The fact of the matter is that we must have accountability. If it’s not the devil we know, then it will be the one that we don’t. Testing of one kind or another is here to stay.
“Grant me the serenity…”
No profession attracts a higher quality of people than teaching. Teachers are caring and generous to a fault. They freely give of their time, their resources and their hearts. Even the least of them stands head and shoulders above the general population. It’s then no wonder that their hearts break when they see the children they’ve worked with all year, struggle and fall short of the imaginary line.
“Grant me the courage…”
We are people, nonetheless, and in being such are never perfect.
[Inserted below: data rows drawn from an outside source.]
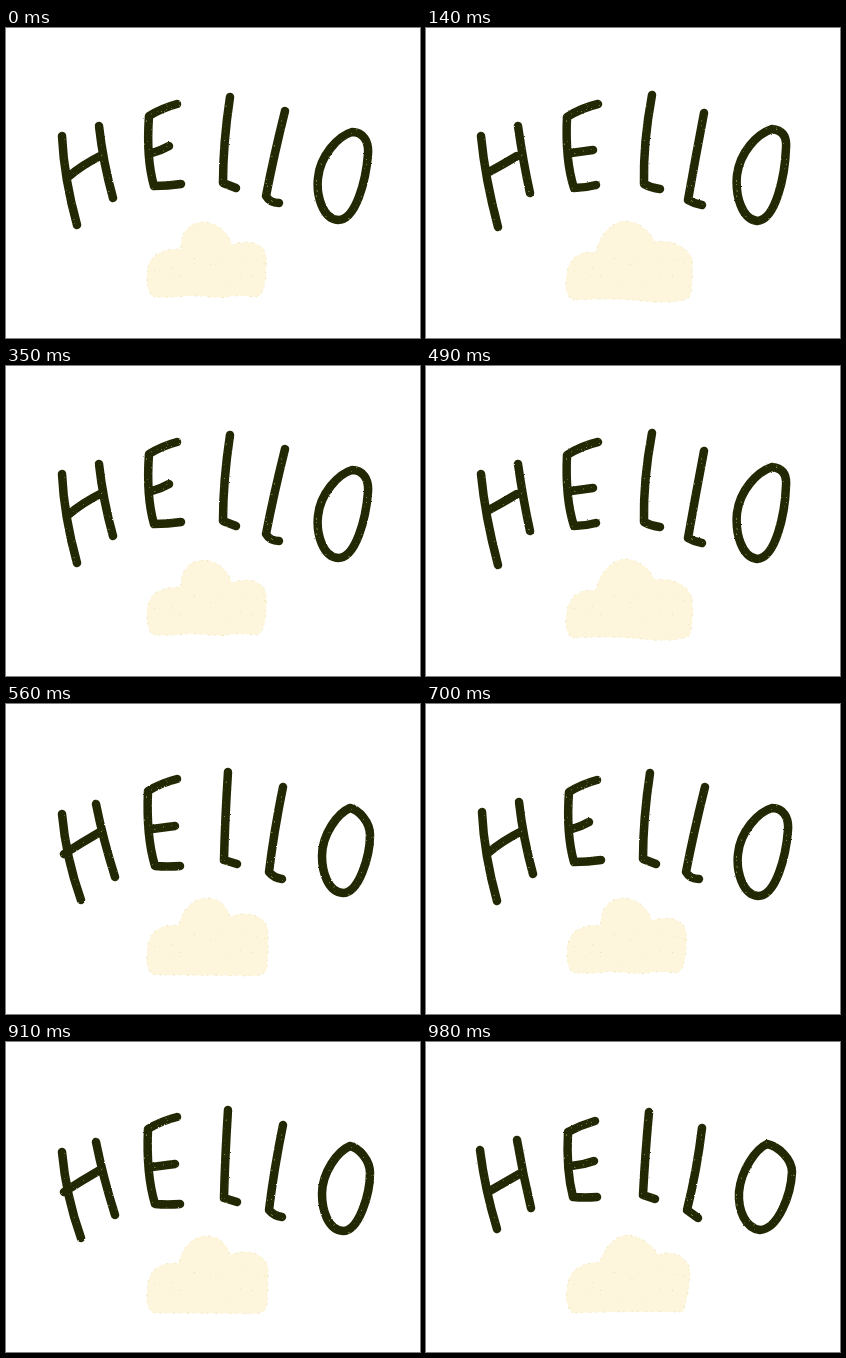
Recreate the animation shown at these times as an HTML page. Size 414 by 310 pixels, loop 1.05 s.

```html
<!DOCTYPE html>
<html lang="en">
<head>
<meta charset="utf-8">
<title>Hello</title>
<style>
html, body { margin: 0; width: 100%; height: 100%; overflow: hidden; background: #fff; }
svg { display: block; width: 100vw; height: 100vh; }
.pose { opacity: 0; animation: 350ms step-end infinite; }
.a { animation-name: first; }
.b { animation-name: second; }
.c { animation-name: third; }
.d { animation-name: fourth; }
.ink { fill: none; stroke: #232804; stroke-width: 8.5; stroke-linecap: round; stroke-linejoin: round; filter: url(#grain); }
.cloud { fill: #fef6dc; stroke: #ebdfb0; stroke-width: .8; stroke-dasharray: 1 4 2 7; filter: url(#paper); }
@keyframes first { 0% { opacity: 1; } 40%, 100% { opacity: 0; } }
@keyframes second { 0% { opacity: 0; } 40% { opacity: 1; } 60%, 100% { opacity: 0; } }
@keyframes third { 0% { opacity: 0; } 60% { opacity: 1; } 80%, 100% { opacity: 0; } }
@keyframes fourth { 0% { opacity: 0; } 80%, 100% { opacity: 1; } }
</style>
</head>
<body>
<svg viewBox="0 0 414 310" role="img" aria-label="Hello">
  <defs>
    <filter id="grain" filterUnits="userSpaceOnUse" x="0" y="0" width="414" height="310" color-interpolation-filters="sRGB">
      <feTurbulence type="fractalNoise" baseFrequency=".4" numOctaves="2" seed="4" result="noise"/>
      <feDisplacementMap in="SourceGraphic" in2="noise" scale="1.7" xChannelSelector="R" yChannelSelector="G" result="rough"/>
      <feColorMatrix in="noise" values="0 0 0 0 .5  0 0 0 0 .5  0 0 0 0 .25  0 0 9 0 -6.4"/>
      <feComposite in2="rough" operator="in" result="specks"/>
      <feMerge><feMergeNode in="rough"/><feMergeNode in="specks"/></feMerge>
    </filter>
    <filter id="paper" filterUnits="userSpaceOnUse" x="0" y="0" width="414" height="310" color-interpolation-filters="sRGB">
      <feTurbulence type="fractalNoise" baseFrequency=".5" numOctaves="2" seed="9" result="noise"/>
      <feDisplacementMap in="SourceGraphic" in2="noise" scale="1.6" xChannelSelector="R" yChannelSelector="G" result="rough"/>
      <feColorMatrix in="noise" values="0 0 0 0 .9  0 0 0 0 .82  0 0 0 0 .56  0 0 9 0 -6.7"/>
      <feComposite in2="rough" operator="in" result="specks"/>
      <feMerge><feMergeNode in="rough"/><feMergeNode in="specks"/></feMerge>
    </filter>
  </defs>

  <g class="pose a">
    <path class="cloud" d="M149 269C143 268 141 259 141 250C141 230 149 221 175 221C174 204 184 194 198 194C212 195 222 204 226 217C240 211 257 214 260 227C261 242 260 269 250 269C238 268 230 267 222 269C208 271 194 267 180 268Q165 270 149 269Z"/>
    <g class="ink">
      <path d="M56 108Q58 150 71 197M93 98Q97 134 107 170M62 149Q76 137 96 127"/>
      <path d="M171 76Q156 80 143 88Q140 130 148 158Q162 158 175 156M146 125Q154 123 163 118"/>
      <path d="M224 69Q217 115 217 155L230 160"/>
      <path d="M279 83Q268 127 260 168Q264 175 273 175"/>
      <path d="M346 104C357 104 363 113 362 126C360 152 350 192 332 192C317 191 310 168 312 150C314 128 332 108 346 104Z"/>
    </g>
  </g>

  <g class="pose b">
    <path class="cloud" d="M148 272C142 271 139 262 140 253C141 233 149 223 170 224C174 206 186 193 200 193C214 194 224 203 229 214C245 211 262 219 266 231C267 243 267 257 264 269C258 274 240 275 226 274Q188 269 148 272Z"/>
    <g class="ink">
      <path d="M55 108Q59 150 72 199M92 98Q97 133 104 165M63 144Q76 137 91 128"/>
      <path d="M172 76Q155 80 141 89Q139 132 148 160Q159 160 170 157M145 125L167 122"/>
      <path d="M226 67Q217 115 218 156Q225 160 234 161"/>
      <path d="M278 85Q270 127 262 172Q269 176 276 177"/>
      <path d="M346 101C355 102 361 107 360 120C359 147 350 192 331 193C316 191 309 168 311 147C314 124 331 106 346 101Z"/>
    </g>
  </g>

  <g class="pose c">
    <path class="cloud" d="M148 271C142 268 140 260 141 251C141 230 150 220 173 221C176 205 188 193 202 194C214 195 221 202 224 213C241 206 258 211 262 225C262 239 263 254 260 267C257 273 241 272 230 271.500Q188 271 148 271Z"/>
    <g class="ink">
      <path d="M56 110Q60 154 75 196M90 100Q97 135 109 173M58 150Q75 139 94 128"/>
      <path d="M171 75Q155 79 142 87Q140 132 149 162Q162 163 174 162M146 125L169 122"/>
      <path d="M222 68Q219 115 218 156L231 160"/>
      <path d="M277 83Q268 127 263 168Q268 174 276 175"/>
      <path d="M344 104C353 106 364 118 364 131C364 152 353 189 337 189C322 188 316 168 316 152C316 130 332 109 344 104Z"/>
    </g>
  </g>

  <g class="pose d">
    <path class="cloud" d="M146 271C141 265 139 256 141 247C142 230 152 221 174 220C178 206 189 193 202 193C216 195 227 203 232 213C247 207 262 215 264 228C264 243 261 258 257 270Q201 269 146 271Z"/>
    <g class="ink">
      <path d="M54 108Q59 148 71 187M91 98Q97 133 105 166M62 150L95 131"/>
      <path d="M169 79Q155 83 142 90Q140 128 147 155Q159 156 171 155M145 124Q157 123 168 119"/>
      <path d="M223 70Q219 114 217 153L229 157"/>
      <path d="M276 86Q271 128 261 168L272 176"/>
      <path d="M341 102C352 104 366 117 366 130C365 153 352 187 334 188C319 186 312 168 313 150C315 128 330 107 341 102Z"/>
    </g>
  </g>
</svg>
</body>
</html>
```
This imperfection gives us the opportunity to look into ourselves and ask, “What is within our control that we can change to give our students more chances at success?”
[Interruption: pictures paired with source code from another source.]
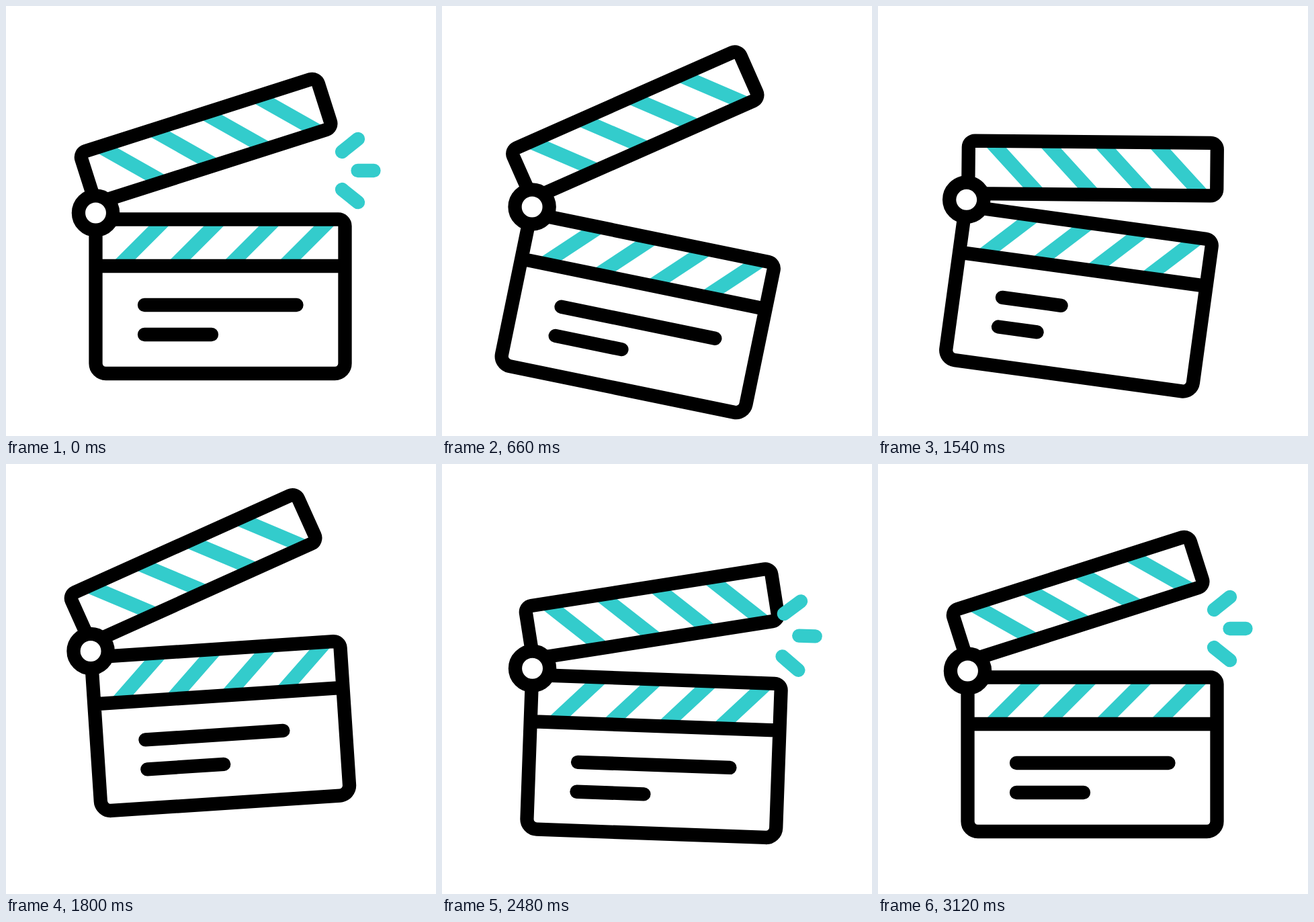
An HTML page for the animation above (3.6 s loop, 640 px wide and 640 px high).

```html
<!DOCTYPE html>
<html lang="en">
<head>
<meta charset="utf-8">
<title>Clapperboard</title>
<style>
  html, body { margin: 0; width: 100%; height: 100%; overflow: hidden; background: #fff; }
  svg { display: block; width: 100%; height: 100%; }
  path, rect, circle { fill: none; stroke: #000; stroke-width: 20.3; }
  .round { stroke-linecap: round; }
  .tint { fill: #33cccc; stroke: none; }
  #sparks { stroke: #33cccc; }
  #hinge { fill: #fff; }
</style>
</head>
<body>
<svg viewBox="0 0 640 640">
  <!-- Everything is placed relative to the hinge -->
  <g id="board">
    <path class="tint" id="boardStripes"/>
    <path d="M0 0V224a15 15 0 0 0 15 15H356a15 15 0 0 0 15-15V19.5a10 10 0 0 0-10-10H0M0 79H371"/>
    <path class="round" id="lines"/>
  </g>
  <g id="arm">
    <path class="tint" id="armStripes"/>
    <rect x="10" y="-88.5" width="370" height="78.5" rx="9.5"/>
  </g>
  <circle id="hinge" r="25.6"/>
  <path class="round" id="sparks"/>
</svg>
<script>
const LOOP = 3600;
const $ = id => document.getElementById(id);
const set = (id, name, value) => $(id).setAttribute(name, value);
const clamp = u => Math.min(1, Math.max(0, u));
const smooth = u => u * u * (3 - 2 * u);
const backOut = (u, s) => 1 + (s + 1) * (u - 1) ** 3 + s * (u - 1) ** 2;

// Extreme poses: hinge x, hinge y, board angle, arm angle
const rest = [133.5, 308, 0, -17.7];
const shut = [135, 294, 14.5, 14.9];
const poses = [
  [0, rest],
  [566, [134, 299.5, 11.3, -28]],
  [1060, shut],
  [1300, shut],
  [1930, [125, 276.6, -6, -29]],
  [2310, [135.7, 304.7, 3.7, -1.5]],
  [2730, [132.5, 303.5, -0.8, -22]],
  [3120, rest],
  [LOOP, rest]
];

function poseAt(t) {
  const i = poses.findIndex(([time]) => time > t);
  const [t0, from] = poses[i - 1], [t1, to] = poses[i];
  const u = smooth((t - t0) / (t1 - t0));
  return from.map((v, k) => v + (to[k] - v) * u);
}

function stripes(x1, y1, x2, y2, width, pitch) {
  let d = '';
  for (let i = 0; i < 4; i++) {
    const x = i * pitch;
    d += `M${x1 + x} ${y1}L${x2 + x} ${y2}h${width}L${x1 + width + x} ${y1}z`;
  }
  return d;
}
set('boardStripes', 'd', stripes(27.5, 71, 81.5, 17, 29.5, 82));
set('armStripes', 'd', stripes(35.2, -80.5, 93.3, -18, 29, 81.4));

// Text lines shrink to nothing and spring back, mirrored in time
function bar(t, y, full, span, spring) {
  const length = full * backOut(clamp(Math.abs(t - 1430) / span), spring);
  return length > 0.5 ? `M72.5 ${y}h${length}` : '';
}

function sparks(t) {
  const u = clamp(t < 1000 ? 1 - t / 460 : (t - 2085) / 640);
  if (!u) return '';
  const near = 5 * Math.sin(Math.PI * u), far = 24 * backOut(u, 3);
  return [-1, 0, 1].map(side => {
    const x = side ? 366.5 : 390, y = -63 + 28 * side, slope = 0.8 * side;
    return `M${x + near} ${y + slope * near}L${x + far} ${y + slope * far}`;
  }).join('');
}

function draw(t) {
  const [x, y, tilt, lift] = poseAt(t);
  const hinge = `translate(${x} ${y})`, board = `${hinge} rotate(${tilt})`;
  // The arm slides a little on its hinge as it turns
  const turn = lift + 13, slideX = -6.3 - 0.1 * turn, slideY = -4.3 + 0.027 * turn * turn;
  set('board', 'transform', board);
  set('sparks', 'transform', board);
  set('hinge', 'transform', hinge);
  set('arm', 'transform', `${hinge} rotate(${lift}) translate(${slideX} ${slideY})`);
  set('lines', 'd', bar(t, 137, 226.5, 1000, 1.06) + bar(t, 181, 100, 820, 2.25));
  set('sparks', 'd', sparks(t));
}

const start = performance.now();
function tick() {
  draw((performance.now() - start) % LOOP);
  requestAnimationFrame(tick);
}
tick();
</script>
</body>
</html>
```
I’m preaching to the choir, you say?
I’m preaching to myself, feel free to listen in….
God, grant me the passion I need for my content area. Let me model the joy of discovery, even when it’s the same lesson that I’ve already taught five times today. Help me to remember that this is the first time that these students have experienced it, and if I am not excited about my lesson, then how can I expect them to be?
Lord, grant me the strength to resist the temptation to use Tim and Mobi to teach my lessons for me, not even to activate prior knowledge. Remind me to never abdicate my position, even for five to seven minutes, to a cartoon robot.
And Lord, help me to maintain a climate in which each learner feels confident and secure. Help them to believe that my subject is important and that the lesson will be both valuable and fun. Remind me that laughter relieves stress, even when they are laughing at me instead of with me. Remind me that cross lateral activities involving the arms and legs help those who are sleepy, frustrated, or overwhelmed. And that this works for students, as well.
Help me to provide an environment that is both stimulating and calming, engaging to all the senses and, optimal for all learners.
Help me to follow the teachings of Bloom and Vygotsky, but also lead me to the most relevant new brain-based research.
Finally Lord, thank you for giving me the opportunity to work with the children you place in my care. Walk with me every step of every day so that I might model the actions and attitudes that you would have me do.
Mary Chesshire has been a Special Education teacher at Dumas Intermediate School in Dumas, Texas for the last three years and has accepted the position of High School Art teacher at Dumas High School for the upcoming year. She earned her Master’s in Art Education at Texas Tech University in 2009 and is certified in Art, Special Education, and general education.